-- The problem --
An exact repetition of the data is required; no picture should appear in it.

-- Information --

+++++

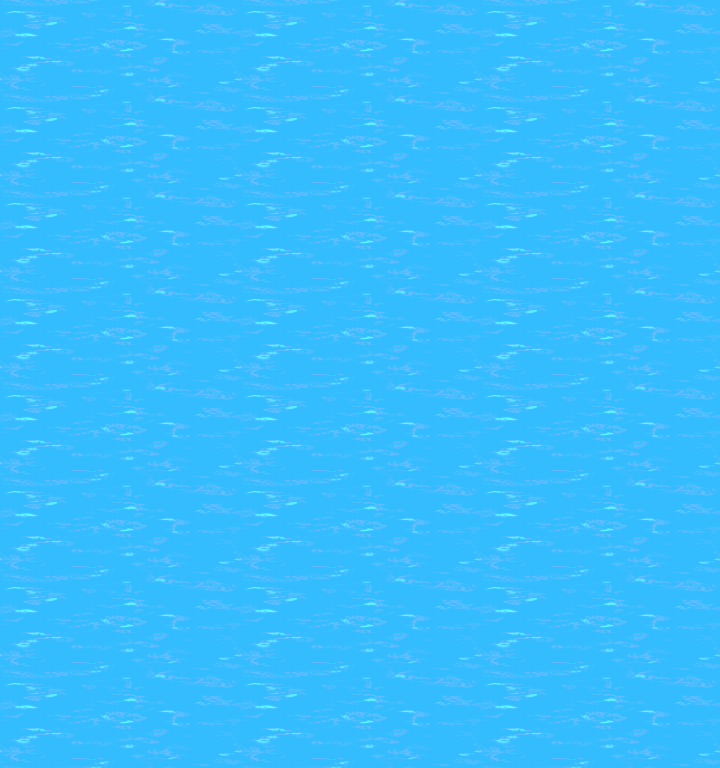
A Shadertoy shader for this texture:

```glsl
// Bright blue water: a wrapping tile of thin lavender ripples with cyan glints.
// Ripples are ridged gradient noise plus scattered tapered streaks, bent by
// a shared warp and broken up by fine grain. Every noise wraps at the tile edge.

#define COLUMNS 3.0
#define ROWS 8.0
#define STREAKS 46
#define GLINT_EVERY 2
#define WARP 0.035
#define RIDGE_WIDTH 0.13
#define WATER vec3(0.20, 0.74, 1.00)
#define HAZE vec3(0.40, 0.74, 1.00)
#define GLINT vec3(0.37, 0.99, 1.00)

// Integer hash giving two values in 0..1
vec2 hash2(ivec2 cell, int seed) {
    uint h = uint(cell.x) * 1597u + uint(cell.y) * 51749u + uint(seed) * 7919u;
    h = (h ^ (h >> 15)) * 739397u;
    h = (h ^ (h >> 13)) * 277803u;
    h ^= h >> 16;
    return vec2(h & 65535u, (h * 40503u) >> 16) / 65535.0;
}

float cornerValue(vec2 cell, vec2 offset, vec2 period, int seed) {
    float angle = 6.28318 * hash2(ivec2(mod(cell, period)), seed).x;
    return dot(vec2(cos(angle), sin(angle)), offset);
}

// Gradient noise over the unit tile, with a whole number of cells per side
float wrapNoise(vec2 tile, vec2 cells, int seed) {
    vec2 p = tile * cells;
    vec2 i = floor(p), f = p - i;
    vec2 w = f * f * f * (f * (f * 6.0 - 15.0) + 10.0);
    vec2 e = vec2(1.0, 0.0);
    float low = mix(cornerValue(i, f, cells, seed),
                    cornerValue(i + e.xy, f - e.xy, cells, seed), w.x);
    float high = mix(cornerValue(i + e.yx, f - e.yx, cells, seed),
                     cornerValue(i + e.xx, f - e.xx, cells, seed), w.x);
    return mix(low, high, w.y);
}

// Lens-shaped streak, soft at the tips
float streak(vec2 d, float halfLength, float halfWidth, float soft) {
    float along = d.x / halfLength;
    float taper = 1.0 - along * along;
    return smoothstep(0.0, 0.4, taper)
         * smoothstep(-soft, soft, halfWidth * taper - abs(d.y));
}

void mainImage(out vec4 fragColor, in vec2 fragCoord) {
    vec2 tile = fract(fragCoord / iResolution.xy * vec2(COLUMNS, ROWS));
    float soft = 0.6 * ROWS / iResolution.y;

    // Shared wobble and fine grain
    vec2 bent = tile;
    bent.y += WARP * wrapNoise(tile, vec2(9.0, 8.0), 1)
            + 0.5 * WARP * wrapNoise(tile, vec2(23.0, 13.0), 2);
    float grain = wrapNoise(tile, vec2(64.0, 47.0), 3);

    // Long faint ripple crests
    float height = wrapNoise(bent, vec2(4.0, 9.0), 4)
                 + 0.5 * wrapNoise(bent, vec2(9.0, 21.0), 5);
    float patches = smoothstep(-0.05, 0.3, wrapNoise(tile, vec2(5.0, 7.0), 6));
    float haze = patches * (1.0 - smoothstep(0.03, RIDGE_WIDTH, abs(height)));
    float glint = 0.0;

    // Scattered streaks, spread evenly in height; some carry a bright core
    for (int i = 0; i < STREAKS; i++) {
        vec2 place = hash2(ivec2(i, 3), 11);
        vec2 size = hash2(ivec2(i, 8), 12);
        vec2 tilt = hash2(ivec2(i, 5), 13);
        vec2 center = vec2(place.x, (float(i) + place.y) / float(STREAKS));
        vec2 d = fract(bent - center + 0.5) - 0.5;
        d.y -= (tilt.x - 0.5) * 0.4 * d.x;
        float halfLength = mix(0.03, 0.11, size.x * size.x);
        float halfWidth = mix(0.012, 0.027, size.y);
        haze = max(haze, streak(d, halfLength, halfWidth, soft)
                         * mix(0.55, 1.0, tilt.y));
        if (i % GLINT_EVERY == 0) {
            d.x += (tilt.y - 0.5) * halfLength;
            glint = max(glint, streak(d, halfLength * 0.55, halfWidth * 0.6, soft)
                               * mix(0.45, 1.0, size.x));
        }
    }

    // Grain breaks haze into speckle and leaves the glints mostly whole
    haze *= smoothstep(-0.4, 0.2, grain);
    glint *= smoothstep(-0.6, 0.0, grain);

    vec3 color = mix(WATER, HAZE, haze);
    color = mix(color, GLINT, glint);
    fragColor = vec4(color, 1.0);
}
```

+++++

-- Output below --
A Shadertoy shader for this texture:

```glsl
// Bright blue water: a wrapping tile of thin lavender ripples with cyan glints.
// Ripples are ridged gradient noise plus scattered tapered streaks, bent by
// a shared warp and broken up by fine grain. Every noise wraps at the tile edge.

#define COLUMNS 3.0
#define ROWS 8.0
#define STREAKS 46
#define GLINT_EVERY 2
#define WARP 0.035
#define RIDGE_WIDTH 0.13
#define WATER vec3(0.20, 0.74, 1.00)
#define HAZE vec3(0.40, 0.74, 1.00)
#define GLINT vec3(0.37, 0.99, 1.00)

// Integer hash giving two values in 0..1
vec2 hash2(ivec2 cell, int seed) {
    uint h = uint(cell.x) * 1597u + uint(cell.y) * 51749u + uint(seed) * 7919u;
    h = (h ^ (h >> 15)) * 739397u;
    h = (h ^ (h >> 13)) * 277803u;
    h ^= h >> 16;
    return vec2(h & 65535u, (h * 40503u) >> 16) / 65535.0;
}

float cornerValue(vec2 cell, vec2 offset, vec2 period, int seed) {
    float angle = 6.28318 * hash2(ivec2(mod(cell, period)), seed).x;
    return dot(vec2(cos(angle), sin(angle)), offset);
}

// Gradient noise over the unit tile, with a whole number of cells per side
float wrapNoise(vec2 tile, vec2 cells, int seed) {
    vec2 p = tile * cells;
    vec2 i = floor(p), f = p - i;
    vec2 w = f * f * f * (f * (f * 6.0 - 15.0) + 10.0);
    vec2 e = vec2(1.0, 0.0);
    float low = mix(cornerValue(i, f, cells, seed),
                    cornerValue(i + e.xy, f - e.xy, cells, seed), w.x);
    float high = mix(cornerValue(i + e.yx, f - e.yx, cells, seed),
                     cornerValue(i + e.xx, f - e.xx, cells, seed), w.x);
    return mix(low, high, w.y);
}

// Lens-shaped streak, soft at the tips
float streak(vec2 d, float halfLength, float halfWidth, float soft) {
    float along = d.x / halfLength;
    float taper = 1.0 - along * along;
    return smoothstep(0.0, 0.4, taper)
         * smoothstep(-soft, soft, halfWidth * taper - abs(d.y));
}

void mainImage(out vec4 fragColor, in vec2 fragCoord) {
    vec2 tile = fract(fragCoord / iResolution.xy * vec2(COLUMNS, ROWS));
    float soft = 0.6 * ROWS / iResolution.y;

    // Shared wobble and fine grain
    vec2 bent = tile;
    bent.y += WARP * wrapNoise(tile, vec2(9.0, 8.0), 1)
            + 0.5 * WARP * wrapNoise(tile, vec2(23.0, 13.0), 2);
    float grain = wrapNoise(tile, vec2(64.0, 47.0), 3);

    // Long faint ripple crests
    float height = wrapNoise(bent, vec2(4.0, 9.0), 4)
                 + 0.5 * wrapNoise(bent, vec2(9.0, 21.0), 5);
    float patches = smoothstep(-0.05, 0.3, wrapNoise(tile, vec2(5.0, 7.0), 6));
    float haze = patches * (1.0 - smoothstep(0.03, RIDGE_WIDTH, abs(height)));
    float glint = 0.0;

    // Scattered streaks, spread evenly in height; some carry a bright core
    for (int i = 0; i < STREAKS; i++) {
        vec2 place = hash2(ivec2(i, 3), 11);
        vec2 size = hash2(ivec2(i, 8), 12);
        vec2 tilt = hash2(ivec2(i, 5), 13);
        vec2 center = vec2(place.x, (float(i) + place.y) / float(STREAKS));
        vec2 d = fract(bent - center + 0.5) - 0.5;
        d.y -= (tilt.x - 0.5) * 0.4 * d.x;
        float halfLength = mix(0.03, 0.11, size.x * size.x);
        float halfWidth = mix(0.012, 0.027, size.y);
        haze = max(haze, streak(d, halfLength, halfWidth, soft)
                         * mix(0.55, 1.0, tilt.y));
        if (i % GLINT_EVERY == 0) {
            d.x += (tilt.y - 0.5) * halfLength;
            glint = max(glint, streak(d, halfLength * 0.55, halfWidth * 0.6, soft)
                               * mix(0.45, 1.0, size.x));
        }
    }

    // Grain breaks haze into speckle and leaves the glints mostly whole
    haze *= smoothstep(-0.4, 0.2, grain);
    glint *= smoothstep(-0.6, 0.0, grain);

    vec3 color = mix(WATER, HAZE, haze);
    color = mix(color, GLINT, glint);
    fragColor = vec4(color, 1.0);
}
```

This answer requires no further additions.